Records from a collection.

● ● ● ● ●

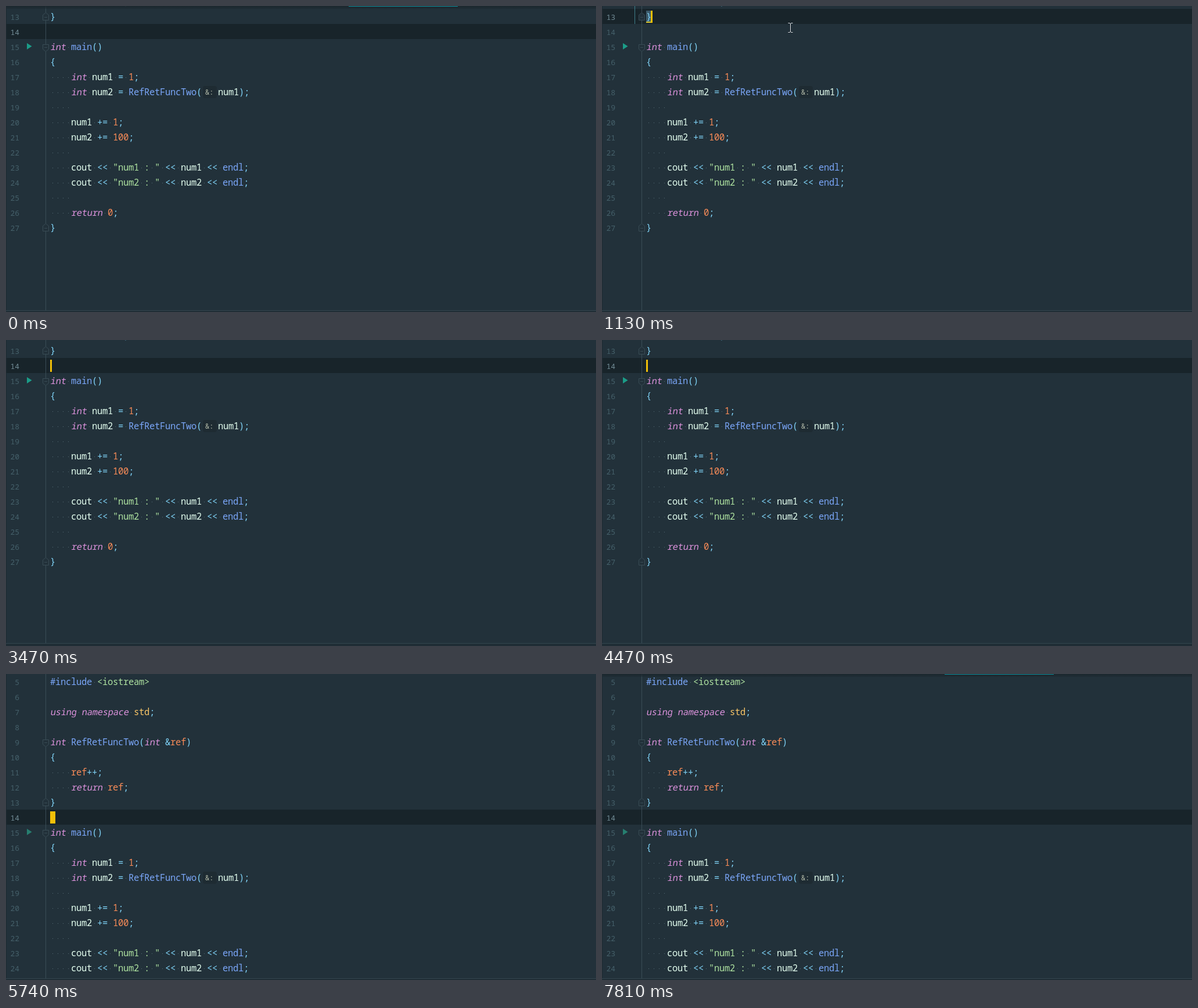
Animation of 1016 by 528 pixels, one loop 7870 ms. Source, as an HTML page:

```html
<!DOCTYPE html>
<html lang="en">
<head>
<meta charset="utf-8">
<title>Code editor</title>
<style>
html, body { margin: 0; width: 100%; height: 100%; overflow: hidden; background: #22313a; }
svg { display: block; width: 1016px; height: 528px; }
text { font: 500 15.5px "Noto Sans Mono", "DejaVu Sans Mono", monospace; letter-spacing: -.3px; font-variant-ligatures: none; }
.kw { fill: #dc92dc; }
.fn { fill: #7aa6f8; }
.op { fill: #80d4f8; }
.str { fill: #aee2a0; }
.num { fill: #fa8c58; }
.std { fill: #fac667; }
.var { fill: #e4fff0; }
.no { font-size: 13px; font-weight: 400; letter-spacing: 0; fill: #45606a; text-anchor: end; }
.no.on { fill: #718b95; }
.hint { font-size: 12px; letter-spacing: 0; fill: #b3bba9; }
.dot { fill: #566e78; }
.fold { fill: #22313a; stroke: #394c55; }
</style>
</head>
<body>
<svg id="stage" viewBox="0 0 1016 528"></svg>
<script>
const LOOP = 7870, ROW = 26, COL = 9, LEFT = 76, FIRST = 5, TICK = 200 / 3;
const stage = document.getElementById('stage');

const code = `#include <iostream>

using namespace std;

int RefRetFuncTwo(int &ref)
{
    ref++;
    return ref;
}

int main()
{
    int num1 = 1;
    int num2 = RefRetFuncTwo(num1);
    
    num1 += 1;
    num2 += 100;
    
    cout << "num1 : " << num1 << endl;
    cout << "num2 : " << num2 << endl;
    
    return 0;
}`.split('\n');

const kinds = [
  ['str', /^("[^"]*"|<iostream>)/],
  ['kw', /^(int|using|namespace|return)\b/],
  ['fn', /^(#include|RefRetFuncTwo|main|endl)/],
  ['std', /^std\b/],
  ['num', /^(ref|\d+)/],
  ['var', /^\w+/],
  ['op', /^[^\s\w"]+/]
];

function add(parent, tag, attrs, text) {
  const el = document.createElementNS('http://www.w3.org/2000/svg', tag);
  for (const k in attrs) el.setAttribute(k, attrs[k]);
  if (text) el.textContent = text;
  parent.appendChild(el);
  return el;
}
const rect = (parent, x, y, width, height, fill) =>
  add(parent, 'rect', { x, y, width, height, fill });
const show = (el, on) => el.setAttribute('visibility', on ? 'visible' : 'hidden');
const rowY = n => (n - FIRST) * ROW;

rect(stage, 0, 0, 1016, 528, '#22313a');
const page = add(stage, 'g', {});
const band = rect(page, 1, 0, 1015, ROW, '#18242a');
const gutter = rect(stage, 68, 0, 1, 525, '#3a4c55');
const sheet = add(stage, 'g', {});
const brace = add(sheet, 'g', {});
rect(brace, 76, rowY(13) + 3, 9, 21, '#3d5b6b');
rect(brace, 76, rowY(13) + 22, 9, 2, '#d9c52c');
rect(brace, 56, rowY(13) - 5, 1, 31, '#3f7f8a');

function drawLine(line, top) {
  let rest = line, x = LEFT;
  const put = (word, kind) => {
    for (const part of word.match(/ |[^ ]+/g)) {
      // keywords lean by a fixed angle around their baseline
      const lean = kind === 'kw' ? ' skewX(-9)' : '';
      if (part === ' ') add(sheet, 'rect', { x: x + 4, y: top + 14, width: 1, height: 1, class: 'dot' });
      else add(sheet, 'text', { transform: `translate(${x} ${top + 19})${lean}`, class: kind }, part);
      x += part.length * COL;
    }
  };
  while (rest) {
    if (rest[0] === ' ') {
      put(' ');
      rest = rest.slice(1);
      continue;
    }
    const [kind, rule] = kinds.find(k => k[1].test(rest));
    const word = rest.match(rule)[0];
    // the parameter hint sits between the bracket and its argument
    if (rest.startsWith('(num1')) {
      put('(', kind);
      add(sheet, 'rect', { x: x + 2, y: top + 3, width: 24, height: 21, rx: 4, fill: '#1e2b32' });
      add(sheet, 'text', { x: x + 6, y: top + 18, class: 'hint' }, '&:');
      x += 28;
      rest = rest.slice(1);
      continue;
    }
    put(word, kind);
    rest = rest.slice(word.length);
  }
}

function drawFold(n, end) {
  const y = rowY(n) + (end ? 6.5 : 9.5);
  const d = end
    ? `M63.5 ${y + 13}V${y + 4}L68.5 ${y}L73.5 ${y + 4}V${y + 13}Z`
    : `M63.5 ${y}H73.5V${y + 8}L68.5 ${y + 12}L63.5 ${y + 8}Z`;
  add(sheet, 'path', { d, class: 'fold' });
  const m = y + (end ? 8 : 5);
  add(sheet, 'path', { d: `M66 ${m}H71`, class: 'fold' });
}

const numbers = code.map((line, i) => {
  const n = FIRST + i;
  drawLine(line, rowY(n));
  return add(sheet, 'text', { x: 23, y: rowY(n) + 19, class: 'no' }, String(n));
});
[9, 15].forEach(n => drawFold(n, false));
[13, 27].forEach(n => drawFold(n, true));
const play = add(sheet, 'path', { d: `M36 ${rowY(15) + 7}L44.5 ${rowY(15) + 12.5}L36 ${rowY(15) + 18}Z` });
const caret = rect(sheet, LEFT, 0, 3, 21, '#f2c008');

// window edges
rect(stage, 0, 0, 1, 528, '#1d2a31');
const footer = add(stage, 'g', {});
rect(footer, 0, 0, 1016, 1, '#34464f');
rect(footer, 0, 1, 1016, 4, '#1f2d35');
const tab = add(stage, 'g', {});
const shade = add(add(stage, 'defs', {}), 'linearGradient', { id: 'shade', x2: 0, y2: 1 });
add(shade, 'stop', { offset: 0, 'stop-color': '#1a262c', 'stop-opacity': .9 });
add(shade, 'stop', { offset: 1, 'stop-color': '#1a262c', 'stop-opacity': .35 });
rect(tab, 1, 0, 1015, 5, 'url(#shade)');
rect(tab, 590, 0, 188, 1, '#0c8f9c');

const mouse = add(stage, 'g', { fill: 'none' });
const beam = 'M-3.5 -7.5H-1L.5 -6.5L2 -7.5H4.5M.5 -6.5V7.5M-3.5 8.5H-1L.5 7.5L2 8.5H4.5';
add(mouse, 'path', { d: beam, stroke: '#16212a', 'stroke-width': 2.4 });
add(mouse, 'path', { d: beam, stroke: '#e3e9ec' });

const path = [[330, 861, 136], [600, 560, 84], [800, 372, 51], [930, 335, 24],
  [1060, 335, 24], [1130, 324, 37], [1400, 310, 50], [1660, 310, 50]];
const blinks = [[260, 730], [1060, 1930], [2460, 2930], [3470, 3940], [4470, 5200],
  [5740, 6210], [6740, 7280], [7740, 7810]];
const within = (t, a, b) => t >= a && t < b;

function mouseAt(t) {
  const i = Math.max(1, path.findIndex(p => p[0] >= t));
  const [t0, x0, y0] = path[i - 1], [t1, x1, y1] = path[i];
  const k = Math.min(1, Math.max(0, (t - t0) / (t1 - t0)));
  return [Math.round(x0 + (x1 - x0) * k), Math.round(y0 + (y1 - y0) * k)];
}

function draw(t) {
  const up = t >= 5740;
  const row = within(t, 1060, 1400) ? 13 : 14;
  const insert = within(t, 1060, 4600);
  const scroll = `translate(0 ${up ? 0 : -203})`;
  page.setAttribute('transform', scroll);
  sheet.setAttribute('transform', scroll);
  band.setAttribute('y', rowY(row));
  numbers.forEach((el, i) => el.setAttribute('class', i + FIRST === row ? 'no on' : 'no'));
  show(brace, row === 13);
  play.setAttribute('fill', up ? '#277f70' : '#1b9d88');

  show(caret, blinks.some(b => within(t, b[0], b[1])));
  caret.setAttribute('x', row === 13 ? 84 : LEFT);
  caret.setAttribute('y', rowY(row) + 3);
  caret.setAttribute('width', insert ? 3 : COL);

  show(tab, t < 930 || within(t, 4670, 5740) || t >= 7810);
  const foot = within(t, 1660, 4670) ? 523 : 525;
  footer.setAttribute('transform', `translate(0 ${foot})`);
  gutter.setAttribute('height', foot);

  const seen = within(t, 330, 1600);
  show(mouse, seen);
  if (seen) {
    const tick = Math.floor((t + 5) / TICK) * TICK;
    mouse.setAttribute('transform', `translate(${mouseAt(tick)})`);
  }
}

function loop() {
  draw(performance.now() % LOOP);
  requestAnimationFrame(loop);
}
loop();
</script>
</body>
</html>
```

● ● ● ● ●

Your objective.
Only lines that contain the string "caret" count; pick each one out of the records and copy it.

Written reply.
const caret = rect(sheet, LEFT, 0, 3, 21, '#f2c008');
  show(caret, blinks.some(b => within(t, b[0], b[1])));
  caret.setAttribute('x', row === 13 ? 84 : LEFT);
  caret.setAttribute('y', rowY(row) + 3);
  caret.setAttribute('width', insert ? 3 : COL);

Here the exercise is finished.